- Task input:
■ ■ ■

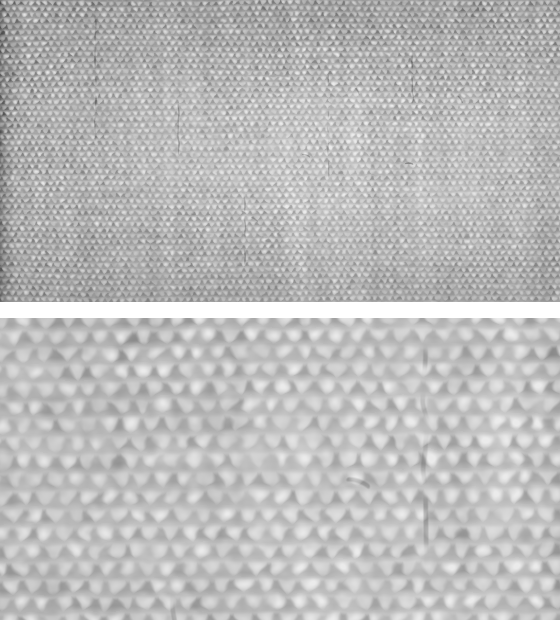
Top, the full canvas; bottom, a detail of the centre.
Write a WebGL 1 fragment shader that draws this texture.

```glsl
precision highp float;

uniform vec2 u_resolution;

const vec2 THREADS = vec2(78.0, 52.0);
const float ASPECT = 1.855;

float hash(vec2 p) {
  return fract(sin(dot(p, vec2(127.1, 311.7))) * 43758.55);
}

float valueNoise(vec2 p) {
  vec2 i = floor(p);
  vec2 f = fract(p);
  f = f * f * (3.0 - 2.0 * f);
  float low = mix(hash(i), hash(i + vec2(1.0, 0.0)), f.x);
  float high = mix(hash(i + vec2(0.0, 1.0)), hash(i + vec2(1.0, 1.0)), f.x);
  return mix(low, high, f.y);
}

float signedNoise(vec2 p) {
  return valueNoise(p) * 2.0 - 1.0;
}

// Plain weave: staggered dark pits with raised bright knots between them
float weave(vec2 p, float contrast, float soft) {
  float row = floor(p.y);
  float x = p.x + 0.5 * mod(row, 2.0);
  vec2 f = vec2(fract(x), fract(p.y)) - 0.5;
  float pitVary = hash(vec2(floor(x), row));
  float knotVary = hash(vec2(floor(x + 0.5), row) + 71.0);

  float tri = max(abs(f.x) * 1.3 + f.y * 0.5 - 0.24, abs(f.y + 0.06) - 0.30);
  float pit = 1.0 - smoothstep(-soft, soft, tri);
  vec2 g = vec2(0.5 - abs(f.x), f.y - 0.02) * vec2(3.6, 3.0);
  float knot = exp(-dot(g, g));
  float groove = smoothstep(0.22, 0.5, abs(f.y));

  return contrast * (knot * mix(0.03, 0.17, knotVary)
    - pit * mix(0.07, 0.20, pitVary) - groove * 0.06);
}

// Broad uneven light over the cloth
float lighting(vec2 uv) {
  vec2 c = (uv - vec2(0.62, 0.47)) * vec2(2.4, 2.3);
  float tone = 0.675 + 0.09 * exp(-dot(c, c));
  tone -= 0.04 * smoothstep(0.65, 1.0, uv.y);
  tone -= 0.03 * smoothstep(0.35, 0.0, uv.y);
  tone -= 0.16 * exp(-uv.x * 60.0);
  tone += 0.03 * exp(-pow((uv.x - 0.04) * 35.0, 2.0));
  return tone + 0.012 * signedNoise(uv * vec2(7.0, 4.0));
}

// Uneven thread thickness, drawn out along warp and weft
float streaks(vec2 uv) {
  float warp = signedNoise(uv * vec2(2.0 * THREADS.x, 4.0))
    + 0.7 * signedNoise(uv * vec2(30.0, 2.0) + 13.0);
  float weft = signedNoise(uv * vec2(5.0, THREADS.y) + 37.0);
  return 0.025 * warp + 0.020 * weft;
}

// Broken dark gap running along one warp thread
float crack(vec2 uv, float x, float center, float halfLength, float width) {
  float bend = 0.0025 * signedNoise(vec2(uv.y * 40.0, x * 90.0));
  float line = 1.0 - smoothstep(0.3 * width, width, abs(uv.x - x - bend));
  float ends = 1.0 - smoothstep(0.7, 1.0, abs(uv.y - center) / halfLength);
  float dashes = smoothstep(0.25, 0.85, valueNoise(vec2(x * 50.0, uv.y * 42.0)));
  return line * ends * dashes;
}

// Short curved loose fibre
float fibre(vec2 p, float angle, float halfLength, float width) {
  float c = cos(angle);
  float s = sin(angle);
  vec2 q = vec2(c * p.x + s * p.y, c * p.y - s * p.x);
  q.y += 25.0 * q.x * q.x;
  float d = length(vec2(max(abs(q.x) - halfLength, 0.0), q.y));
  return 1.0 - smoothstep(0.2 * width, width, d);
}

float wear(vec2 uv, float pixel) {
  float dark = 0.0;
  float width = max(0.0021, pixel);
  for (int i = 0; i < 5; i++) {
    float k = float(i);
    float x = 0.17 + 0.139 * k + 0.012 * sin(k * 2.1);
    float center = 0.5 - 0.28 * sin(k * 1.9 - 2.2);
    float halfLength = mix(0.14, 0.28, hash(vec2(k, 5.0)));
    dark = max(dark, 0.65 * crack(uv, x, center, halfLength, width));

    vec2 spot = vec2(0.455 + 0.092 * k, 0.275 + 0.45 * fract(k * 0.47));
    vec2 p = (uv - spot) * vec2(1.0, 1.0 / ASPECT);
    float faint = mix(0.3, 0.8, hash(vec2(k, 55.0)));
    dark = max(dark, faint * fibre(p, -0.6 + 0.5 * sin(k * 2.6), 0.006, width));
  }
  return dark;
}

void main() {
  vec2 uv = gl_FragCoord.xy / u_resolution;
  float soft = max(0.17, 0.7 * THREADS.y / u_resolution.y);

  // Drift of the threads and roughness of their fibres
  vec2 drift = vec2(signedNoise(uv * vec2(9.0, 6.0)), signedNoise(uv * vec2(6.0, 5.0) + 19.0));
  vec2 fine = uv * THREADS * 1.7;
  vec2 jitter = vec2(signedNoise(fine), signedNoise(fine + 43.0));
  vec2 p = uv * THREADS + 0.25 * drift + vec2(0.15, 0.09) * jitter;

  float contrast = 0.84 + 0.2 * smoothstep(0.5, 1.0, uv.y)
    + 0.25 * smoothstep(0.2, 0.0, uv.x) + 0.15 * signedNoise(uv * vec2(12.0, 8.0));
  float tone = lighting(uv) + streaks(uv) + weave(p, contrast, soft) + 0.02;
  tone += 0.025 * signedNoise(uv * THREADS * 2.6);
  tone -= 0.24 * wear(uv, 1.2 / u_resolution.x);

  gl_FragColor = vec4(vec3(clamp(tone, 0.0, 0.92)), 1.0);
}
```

■ ■ ■

- What the task requires:
Could you give back the full listing word for word, leaving out the images?

- Solution to the exercise:
Top, the full canvas; bottom, a detail of the centre.
Write a WebGL 1 fragment shader that draws this texture.

```glsl
precision highp float;

uniform vec2 u_resolution;

const vec2 THREADS = vec2(78.0, 52.0);
const float ASPECT = 1.855;

float hash(vec2 p) {
  return fract(sin(dot(p, vec2(127.1, 311.7))) * 43758.55);
}

float valueNoise(vec2 p) {
  vec2 i = floor(p);
  vec2 f = fract(p);
  f = f * f * (3.0 - 2.0 * f);
  float low = mix(hash(i), hash(i + vec2(1.0, 0.0)), f.x);
  float high = mix(hash(i + vec2(0.0, 1.0)), hash(i + vec2(1.0, 1.0)), f.x);
  return mix(low, high, f.y);
}

float signedNoise(vec2 p) {
  return valueNoise(p) * 2.0 - 1.0;
}

// Plain weave: staggered dark pits with raised bright knots between them
float weave(vec2 p, float contrast, float soft) {
  float row = floor(p.y);
  float x = p.x + 0.5 * mod(row, 2.0);
  vec2 f = vec2(fract(x), fract(p.y)) - 0.5;
  float pitVary = hash(vec2(floor(x), row));
  float knotVary = hash(vec2(floor(x + 0.5), row) + 71.0);

  float tri = max(abs(f.x) * 1.3 + f.y * 0.5 - 0.24, abs(f.y + 0.06) - 0.30);
  float pit = 1.0 - smoothstep(-soft, soft, tri);
  vec2 g = vec2(0.5 - abs(f.x), f.y - 0.02) * vec2(3.6, 3.0);
  float knot = exp(-dot(g, g));
  float groove = smoothstep(0.22, 0.5, abs(f.y));

  return contrast * (knot * mix(0.03, 0.17, knotVary)
    - pit * mix(0.07, 0.20, pitVary) - groove * 0.06);
}

// Broad uneven light over the cloth
float lighting(vec2 uv) {
  vec2 c = (uv - vec2(0.62, 0.47)) * vec2(2.4, 2.3);
  float tone = 0.675 + 0.09 * exp(-dot(c, c));
  tone -= 0.04 * smoothstep(0.65, 1.0, uv.y);
  tone -= 0.03 * smoothstep(0.35, 0.0, uv.y);
  tone -= 0.16 * exp(-uv.x * 60.0);
  tone += 0.03 * exp(-pow((uv.x - 0.04) * 35.0, 2.0));
  return tone + 0.012 * signedNoise(uv * vec2(7.0, 4.0));
}

// Uneven thread thickness, drawn out along warp and weft
float streaks(vec2 uv) {
  float warp = signedNoise(uv * vec2(2.0 * THREADS.x, 4.0))
    + 0.7 * signedNoise(uv * vec2(30.0, 2.0) + 13.0);
  float weft = signedNoise(uv * vec2(5.0, THREADS.y) + 37.0);
  return 0.025 * warp + 0.020 * weft;
}

// Broken dark gap running along one warp thread
float crack(vec2 uv, float x, float center, float halfLength, float width) {
  float bend = 0.0025 * signedNoise(vec2(uv.y * 40.0, x * 90.0));
  float line = 1.0 - smoothstep(0.3 * width, width, abs(uv.x - x - bend));
  float ends = 1.0 - smoothstep(0.7, 1.0, abs(uv.y - center) / halfLength);
  float dashes = smoothstep(0.25, 0.85, valueNoise(vec2(x * 50.0, uv.y * 42.0)));
  return line * ends * dashes;
}

// Short curved loose fibre
float fibre(vec2 p, float angle, float halfLength, float width) {
  float c = cos(angle);
  float s = sin(angle);
  vec2 q = vec2(c * p.x + s * p.y, c * p.y - s * p.x);
  q.y += 25.0 * q.x * q.x;
  float d = length(vec2(max(abs(q.x) - halfLength, 0.0), q.y));
  return 1.0 - smoothstep(0.2 * width, width, d);
}

float wear(vec2 uv, float pixel) {
  float dark = 0.0;
  float width = max(0.0021, pixel);
  for (int i = 0; i < 5; i++) {
    float k = float(i);
    float x = 0.17 + 0.139 * k + 0.012 * sin(k * 2.1);
    float center = 0.5 - 0.28 * sin(k * 1.9 - 2.2);
    float halfLength = mix(0.14, 0.28, hash(vec2(k, 5.0)));
    dark = max(dark, 0.65 * crack(uv, x, center, halfLength, width));

    vec2 spot = vec2(0.455 + 0.092 * k, 0.275 + 0.45 * fract(k * 0.47));
    vec2 p = (uv - spot) * vec2(1.0, 1.0 / ASPECT);
    float faint = mix(0.3, 0.8, hash(vec2(k, 55.0)));
    dark = max(dark, faint * fibre(p, -0.6 + 0.5 * sin(k * 2.6), 0.006, width));
  }
  return dark;
}

void main() {
  vec2 uv = gl_FragCoord.xy / u_resolution;
  float soft = max(0.17, 0.7 * THREADS.y / u_resolution.y);

  // Drift of the threads and roughness of their fibres
  vec2 drift = vec2(signedNoise(uv * vec2(9.0, 6.0)), signedNoise(uv * vec2(6.0, 5.0) + 19.0));
  vec2 fine = uv * THREADS * 1.7;
  vec2 jitter = vec2(signedNoise(fine), signedNoise(fine + 43.0));
  vec2 p = uv * THREADS + 0.25 * drift + vec2(0.15, 0.09) * jitter;

  float contrast = 0.84 + 0.2 * smoothstep(0.5, 1.0, uv.y)
    + 0.25 * smoothstep(0.2, 0.0, uv.x) + 0.15 * signedNoise(uv * vec2(12.0, 8.0));
  float tone = lighting(uv) + streaks(uv) + weave(p, contrast, soft) + 0.02;
  tone += 0.025 * signedNoise(uv * THREADS * 2.6);
  tone -= 0.24 * wear(uv, 1.2 / u_resolution.x);

  gl_FragColor = vec4(vec3(clamp(tone, 0.0, 0.92)), 1.0);
}
```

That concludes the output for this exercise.